EXERCISE MATERIALS: Begin
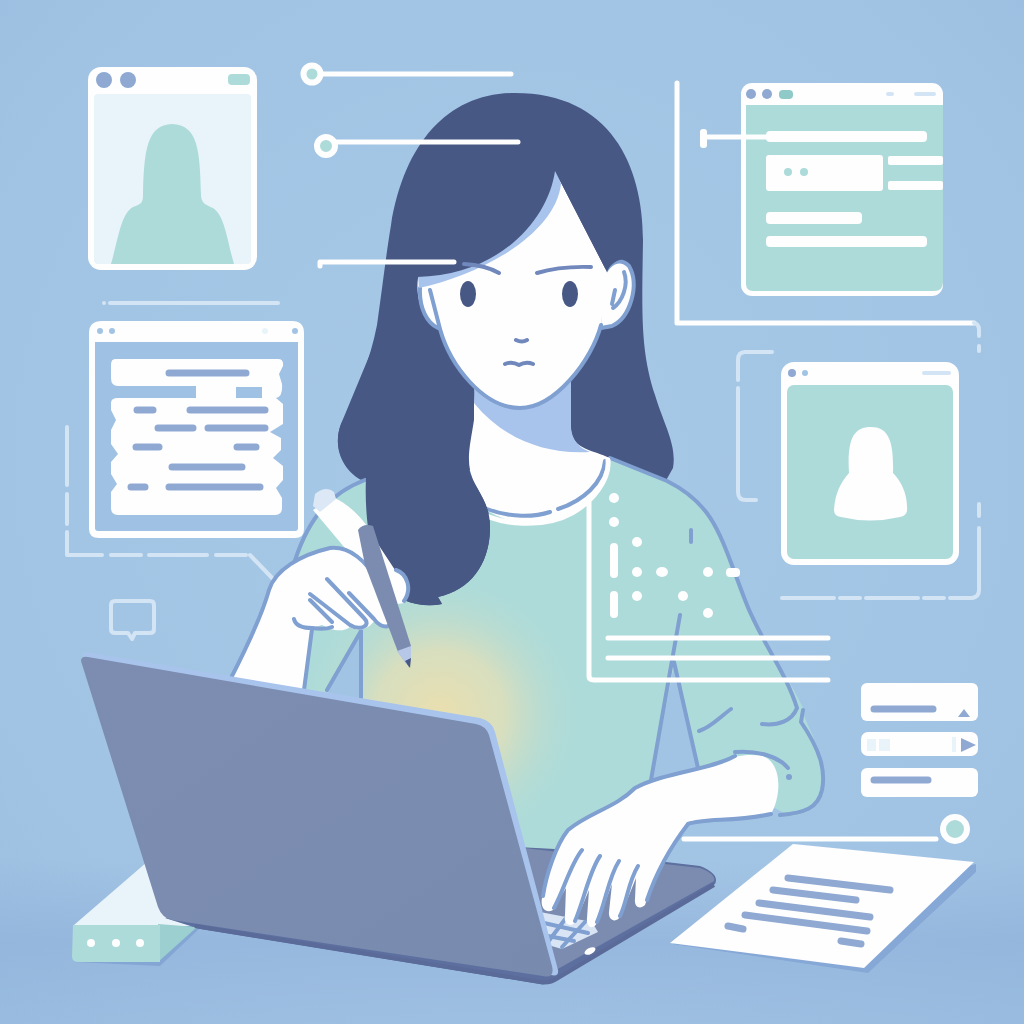
<!DOCTYPE html>
<html lang="en">
<head>
<meta charset="utf-8">
<title>Woman working at a laptop</title>
<style>
:root{--sky:#a2c4e4;--mint:#addbd9;--white:#fefeff;--hair:#485885;--slate:#7b8cb0;--line:#7fa0d0;--shade:#a9c4ec;--ink:#8fa9d2;--pale:#e8f4f9}
html,body{margin:0;width:1024px;height:1024px;overflow:hidden;background:var(--sky)}
svg{display:block}
.white{fill:var(--white)}
.mint{fill:var(--mint)}
.hair{fill:var(--hair)}
.slate{fill:var(--slate)}
.sky{fill:var(--sky)}
.shade{fill:var(--shade)}
.pale{fill:var(--pale)}
.ink{fill:var(--ink)}
.stroke{fill:none;stroke:var(--white);stroke-width:5;stroke-linecap:round;stroke-linejoin:round}
.faint{fill:none;stroke:#d3e4f4;stroke-width:4;stroke-linecap:round;stroke-linejoin:round}
.contour{fill:none;stroke:var(--line);stroke-width:4;stroke-linecap:round;stroke-linejoin:round}
.note{fill:none;stroke:var(--ink);stroke-width:7;stroke-linecap:round}
</style>
</head>
<body>
<svg width="1024" height="1024" viewBox="0 0 1024 1024" role="img" aria-label="Illustration of a woman with a pen working at a laptop, surrounded by floating windows">
<defs>
<radialGradient id="backdrop" cx=".5" cy=".45" r=".75"><stop offset="0" stop-color="#a7c9e7"/><stop offset=".7" stop-color="#a2c4e4"/><stop offset="1" stop-color="#9abee0"/></radialGradient>
<radialGradient id="screen-glow" gradientUnits="userSpaceOnUse" cx="440" cy="715" r="145"><stop offset="0" stop-color="#eadfae"/><stop offset=".45" stop-color="#dfdfba" stop-opacity=".85"/><stop offset="1" stop-color="#addbd9" stop-opacity="0"/></radialGradient>
<linearGradient id="lid-tone" x1="0" y1="0" x2="1" y2="1"><stop offset="0" stop-color="#7d8db2"/><stop offset="1" stop-color="#788bae"/></linearGradient>
<linearGradient id="floor-tone" x1="0" y1="0" x2="0" y2="1"><stop offset="0" stop-color="#8fb0da" stop-opacity="0"/><stop offset=".5" stop-color="#8fb0da" stop-opacity=".6"/><stop offset="1" stop-color="#8fb0da" stop-opacity=".2"/></linearGradient>
<clipPath id="torso-clip"><path d="M366 478C320 495 300 530 290 570L300 720L480 850H600L650 790L820 812L750 600C725 530 715 505 667 481L608 457L500 520Z"/></clipPath>
</defs>

<rect width="1024" height="1024" fill="url(#backdrop)"/>
<rect y="860" width="1024" height="164" fill="url(#floor-tone)"/>

<g id="profile-window">
<rect class="white" x="88" y="67" width="169" height="203" rx="13"/>
<rect class="pale" x="94" y="94" width="157" height="170" rx="4"/>
<path class="mint" d="M111 264C119 236 121 214 133 207C141 204 143 203 143 195C144 150 147 125 172 124C198 125 200 150 201 195C201 203 206 205 213 208C225 216 227 240 234 264Z"/>
<circle class="ink" cx="104" cy="80" r="8"/><circle class="ink" cx="128" cy="80" r="8"/>
<rect class="mint" x="228" y="74" width="22" height="11" rx="4"/>
</g>

<g id="text-window">
<path class="faint" d="M110 303H278M104 303H104"/>
<path fill="#9fc1e3" d="M92 335H301V535H92Z"/>
<path class="white" fill-rule="evenodd" d="M102 321H292Q304 321 304 333V529Q304 538 295 538H99Q89 538 89 529V333Q89 321 102 321ZM95 342V528Q95 531 98 531H295Q298 531 298 528V342Z"/>
<circle class="sky" cx="100" cy="331" r="3"/><circle class="sky" cx="112" cy="331" r="3"/><circle class="pale" cx="265" cy="331" r="3"/><circle class="sky" cx="295" cy="331" r="3"/>
<path class="white" d="M115 359H278Q284 359 283 366L279 374L282 384Q283 397 276 398L283 404V424L270 432L281 438V450L273 458L283 466V480L276 488L282 498V508Q282 515 275 515H118Q111 515 111 508V492L117 484L111 474V462L118 454L111 444V430L116 420L111 410V403Q111 398 118 398H196V386H118Q111 386 111 378V365Q111 359 115 359ZM236 387V398H262V387Z"/>
<path class="note" d="M169 373H246M137 410H153M190 410H265M158 428H193M208 428H265M136 447H159M237 447H256M172 467H242M131 487H145M169 487H260"/>
<path class="faint" stroke-dasharray="58 9 30 8" d="M67 427V555H250"/>
<path class="faint" d="M250 555L274 580"/>
<path class="faint" stroke-width="5" d="M115 601H150Q154 601 154 605V629Q154 633 150 633H135L132 639L128 633H115Q111 633 111 629V605Q111 601 115 601Z"/>
</g>

<g id="form-window">
<rect class="white" x="741" y="83" width="202" height="213" rx="11"/>
<path class="mint" d="M746 105H943V282Q943 291 934 291H753Q746 291 746 284Z"/>
<circle class="ink" cx="751" cy="94" r="5"/><circle class="ink" cx="767" cy="94" r="5"/><rect x="779" y="90" width="14" height="9" rx="4" fill="#8fc9c8"/>
<path class="faint" d="M888 94H892M916 94H934"/>
<path class="stroke" d="M704 137H770"/><rect class="white" x="700" y="129" width="7" height="19" rx="3"/>
<g class="white"><rect x="766" y="131" width="161" height="11" rx="4"/><rect x="766" y="155" width="117" height="36" rx="3"/><rect x="888" y="156" width="55" height="9" rx="2"/><rect x="888" y="181" width="55" height="9" rx="2"/><rect x="766" y="212" width="96" height="12" rx="4"/><rect x="766" y="236" width="161" height="11" rx="4"/></g>
<circle class="mint" cx="788" cy="172" r="4"/><circle class="mint" cx="804" cy="172" r="4"/>
<path class="stroke" d="M677 83V323H974"/>
<path class="faint" d="M974 323Q979 324 979 330V336M979 346V351"/>
</g>

<g id="contact-window">
<path class="faint" stroke-width="5" d="M772 352H745Q738 352 738 360V380M738 388V492Q738 500 746 500H756"/>
<rect class="white" x="781" y="362" width="178" height="203" rx="13"/>
<rect class="mint" x="787" y="385" width="166" height="174" rx="7"/>
<circle class="ink" cx="792" cy="373" r="4"/><circle class="sky" cx="805" cy="373" r="3"/><path class="faint" d="M924 373H949"/>
<path class="white" d="M849 473C847 440 853 427 871 427C888 427 894 440 893 473C901 481 908 494 907 511Q906 516 900 517Q870 524 841 517Q834 516 834 510C835 493 841 482 849 473Z"/>
<path class="faint" stroke-dasharray="52 6 20 6" d="M782 598H972"/><path class="faint" d="M972 598Q979 597 979 590V528M979 516V504"/>
</g>

<g id="option-list">
<g class="white"><rect x="861" y="683" width="117" height="38" rx="6"/><rect x="861" y="732" width="117" height="24" rx="7"/><rect x="861" y="768" width="117" height="29" rx="6"/></g>
<path class="note" stroke-width="5" d="M874 709H933M874 780H928"/>
<path class="ink" d="M958 717L964 709L970 717ZM961 738L976 745L961 752Z"/>
<path class="pale" d="M867 739H876V751H867ZM879 739H890V751H879ZM952 737H956V752H952Z"/>
</g>

<g id="paper">
<path fill="#86a8d6" d="M672 944L868 973L976 872V864Z"/>
<path class="white" d="M670 943L793 844L974 862L864 968Z"/>
<path class="note" stroke-width="5" d="M788 878L890 890M773 890L856 900M759 903L870 917M745 915L867 931M728 926L743 929M841 941L861 944"/>
</g>

<g id="storage-box">
<path fill="#84a6d4" d="M74 962L160 966L200 928L170 920Z"/>
<path class="pale" d="M74 925L147 862L200 926H160Z"/>
<path fill="#9ccfd0" d="M158 924L197 927L158 962Z"/>
<path class="mint" d="M73 925H160V962H78Q72 962 72 956Z"/>
<circle class="white" cx="91" cy="943" r="4"/><circle class="white" cx="116" cy="943" r="4"/><circle class="white" cx="140" cy="943" r="4"/>
</g>

<g id="woman">
<path class="hair" d="M515 93C610 93 643 165 643 240C642 310 640 350 655 395C664 425 677 445 673 468L664 484L560 470H460L365 482C340 470 333 445 341 424C358 390 370 360 377 325C382 290 386 255 391 225C405 140 450 93 515 93Z"/>

<g id="torso">
<path class="mint" d="M366 478C322 495 302 525 290 580L300 720L480 850H640L656 780L699 768L790 816C815 814 826 800 824 776C822 745 802 720 803 708C785 670 760 640 745 600C720 535 715 505 667 481L608 457L500 500Z"/>
<rect x="290" y="560" width="310" height="300" fill="url(#screen-glow)" clip-path="url(#torso-clip)"/>
<path class="sky" d="M361 631V700L325 692ZM675 660L652 780L699 768Z"/>
<path class="contour" stroke-width="3" d="M361 631V698M361 631L327 690M680 615L651 780M674 662L698 768M365 480C325 495 305 525 292 570M610 458L667 481C715 505 720 535 745 600C760 640 785 670 797 708M691 530V542M731 709C720 717 710 728 699 731M762 724C778 726 792 721 797 708M803 710L801 722C820 750 826 770 822 790C818 808 805 813 780 815M735 752C760 750 780 758 788 768"/>
<circle fill="#7fa0d0" cx="789" cy="777" r="3"/>
</g>

<g id="neck">
<path class="white" d="M474 375V420C471 440 467 455 470 470L480 505C505 527 545 528 572 513C592 502 610 480 609 458C595 450 572 450 571 430V370Z"/>
<path class="shade" d="M474 380V403C500 435 540 455 590 452C575 446 571 435 571 426V370Z"/>
<path class="contour" stroke-width="3" d="M487 509C510 518 535 517 550 512M558 509C583 501 603 483 605 461"/>
</g>

<g id="left-lock">
<path class="hair" d="M380 330L440 310L474 385C476 420 465 450 468 468C474 490 491 500 490 530C489 565 470 590 438 597L442 604C422 608 397 602 385 585C372 565 364 520 366 478C340 468 333 445 341 424Z"/>
</g>

<g id="face">
<path class="white" d="M602 282C605 266 615 258 625 262C638 268 636 300 623 317C615 328 606 330 601 328Z"/>
<path class="contour" d="M605 272C612 260 622 259 629 266C640 285 630 318 612 326L601 328M624 272C629 285 622 302 613 308M615 290L612 304"/>
<path class="white" d="M418 278C415 300 424 322 440 329C447 365 483 408 520 408C555 408 592 360 601 325L607 272L555 171L470 240Z"/>
<path class="contour" d="M420 288C419 308 427 323 438 328M430 290L440 329C450 365 483 408 520 408C555 408 592 360 601 325"/>
<path class="shade" d="M418 276L419 288C480 275 555 235 561 184L555 165L500 235Z"/>
<path class="hair" d="M400 200L555 110L620 170L638 262C625 254 610 262 607 272L555 171C548 220 500 275 417 277L390 270Z"/>
<ellipse class="hair" cx="468" cy="294" rx="8" ry="13"/><ellipse class="hair" cx="570" cy="294" rx="8" ry="13"/>
<path class="contour" stroke-width="5" d="M464 264Q485 265 499 273M537 273Q560 266 591 267M516 340Q522 343 527 340M505 364Q512 361 519 365Q526 361 533 364" style="stroke:#7188bd"/>
</g>
</g>

<g id="connectors">
<path class="stroke" stroke-width="4" d="M320 74H511M335 142H518M320 262H454M320 262V266M684 839H936"/>
<circle cx="312" cy="74" r="8.5" fill="#addbd9" stroke="#fefeff" stroke-width="6"/>
<circle cx="326" cy="146" r="9" fill="#addbd9" stroke="#fefeff" stroke-width="6"/>
<circle cx="955" cy="829" r="12" fill="#addbd9" stroke="#fefeff" stroke-width="6"/>
</g>

<g id="shirt-overlay">
<path class="stroke" d="M470 508C500 527 545 528 572 513C592 502 610 480 608 460M589 500V676Q589 680 594 680H828M608 638H828M608 658H828"/>
<g class="white"><circle cx="614" cy="498" r="5"/><circle cx="614" cy="522" r="5"/><circle cx="637" cy="542" r="5"/><circle cx="637" cy="572" r="5"/><circle cx="637" cy="596" r="5"/><ellipse cx="662" cy="572" rx="6" ry="5"/><circle cx="683" cy="596" r="5"/><circle cx="708" cy="572" r="5"/><circle cx="708" cy="613" r="5"/><rect x="726" y="568" width="14" height="9" rx="4"/><rect x="610" y="543" width="8" height="35" rx="4"/><rect x="610" y="591" width="8" height="27" rx="4"/></g>
</g>
<path class="hair" d="M440 470L469 468C474 490 491 500 490 530C489 565 470 590 438 597L442 604C422 608 397 602 385 585Z"/>

<g id="pen-hand">
<path class="white" d="M313 510L333 497C350 505 365 520 372 535L395 570C408 575 412 590 404 603L385 606L355 560Z"/>
<path fill="#dce8f6" d="M315 494Q326 485 334 492L336 499L320 512L313 506Z"/>
<path class="white" d="M228 684C245 650 262 615 269 590C275 570 300 555 330 548C350 546 365 560 376 580L394 618C394 630 382 630 375 620C368 630 358 632 350 627C343 633 330 630 322 625L312 628L304 692Z"/>
<path class="contour" d="M230 680C248 645 262 615 269 590C275 570 300 555 330 548C350 546 367 562 376 580L392 614C396 628 382 631 374 619L349 593M327 579L364 618C372 626 360 631 350 625L310 594M310 600L332 622M294 619Q296 628 312 628Q325 630 332 627M312 629L304 690M396 570C408 574 412 590 404 601"/>
<path class="slate" d="M358 530Q363 523 373 526L411 646L409 667L398 652L365 565Z"/>
<path fill="#b7c7e8" d="M397 651L411 646L411 660L406 664Z"/>
<path class="hair" d="M405 661L411 658L410 668Z"/>
</g>

<g id="laptop">
<path fill="#5d6f9f" d="M500 846L555 849L700 866Q720 874 715 884L556 979Q550 985 540 984L200 929L165 918Z"/>
<path class="slate" d="M524 848L700 868Q716 874 714 881L556 970Z"/>
<path fill="#d9e5f4" d="M540 912L592 922L598 932L562 949L548 945Z"/>
<path class="contour" stroke-width="2" d="M544 923L588 933M548 936L574 941M566 918L548 942M585 922L562 947"/>
<path class="shade" d="M82 655Q84 651 91 653L480 718Q492 721 495 732L558 970Q559 977 551 975Z"/>
<path fill="url(#lid-tone)" d="M81 661Q81 656 88 657L476 724Q486 726 489 735L552 966Q555 979 543 976L172 920Q162 918 158 907Z"/>
<path fill="none" stroke="#5a6a99" stroke-width="4" d="M195 926L540 982Q549 984 558 978L714 885"/>
<ellipse class="white" cx="590" cy="951" rx="6" ry="3" transform="rotate(-28 590 951)"/>
</g>

<g id="typing-hand">
<path class="white" d="M762 756C782 762 782 795 771 814C735 822 705 817 688 824C672 845 657 870 645 905C640 910 634 907 635 899L636 878L621 915C617 924 608 921 609 912L612 884L598 921C594 931 586 928 587 918L589 890L576 921C571 929 563 924 565 915L566 888L553 910C546 914 540 908 542 898C545 875 556 845 568 830C590 812 615 808 635 788C660 773 690 773 720 762C735 755 750 754 762 756Z"/>
<path class="contour" d="M735 756C710 770 665 772 635 788C615 808 590 812 568 830C556 845 546 875 543 896M771 814C735 822 705 818 688 824C672 845 657 870 647 900M582 850C570 865 564 890 554 908M600 856C589 872 584 900 575 921M619 861C608 878 606 902 597 922M638 866C628 882 627 902 620 916"/>
</g>
</svg>
</body>
</html>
EXERCISE MATERIALS: End
REQUIREMENT: Find the word "dasharray" in the entries, then copy out every line that has it.

RESULT OF THE TASK:
<path class="faint" stroke-dasharray="58 9 30 8" d="M67 427V555H250"/>
<path class="faint" stroke-dasharray="52 6 20 6" d="M782 598H972"/><path class="faint" d="M972 598Q979 597 979 590V528M979 516V504"/>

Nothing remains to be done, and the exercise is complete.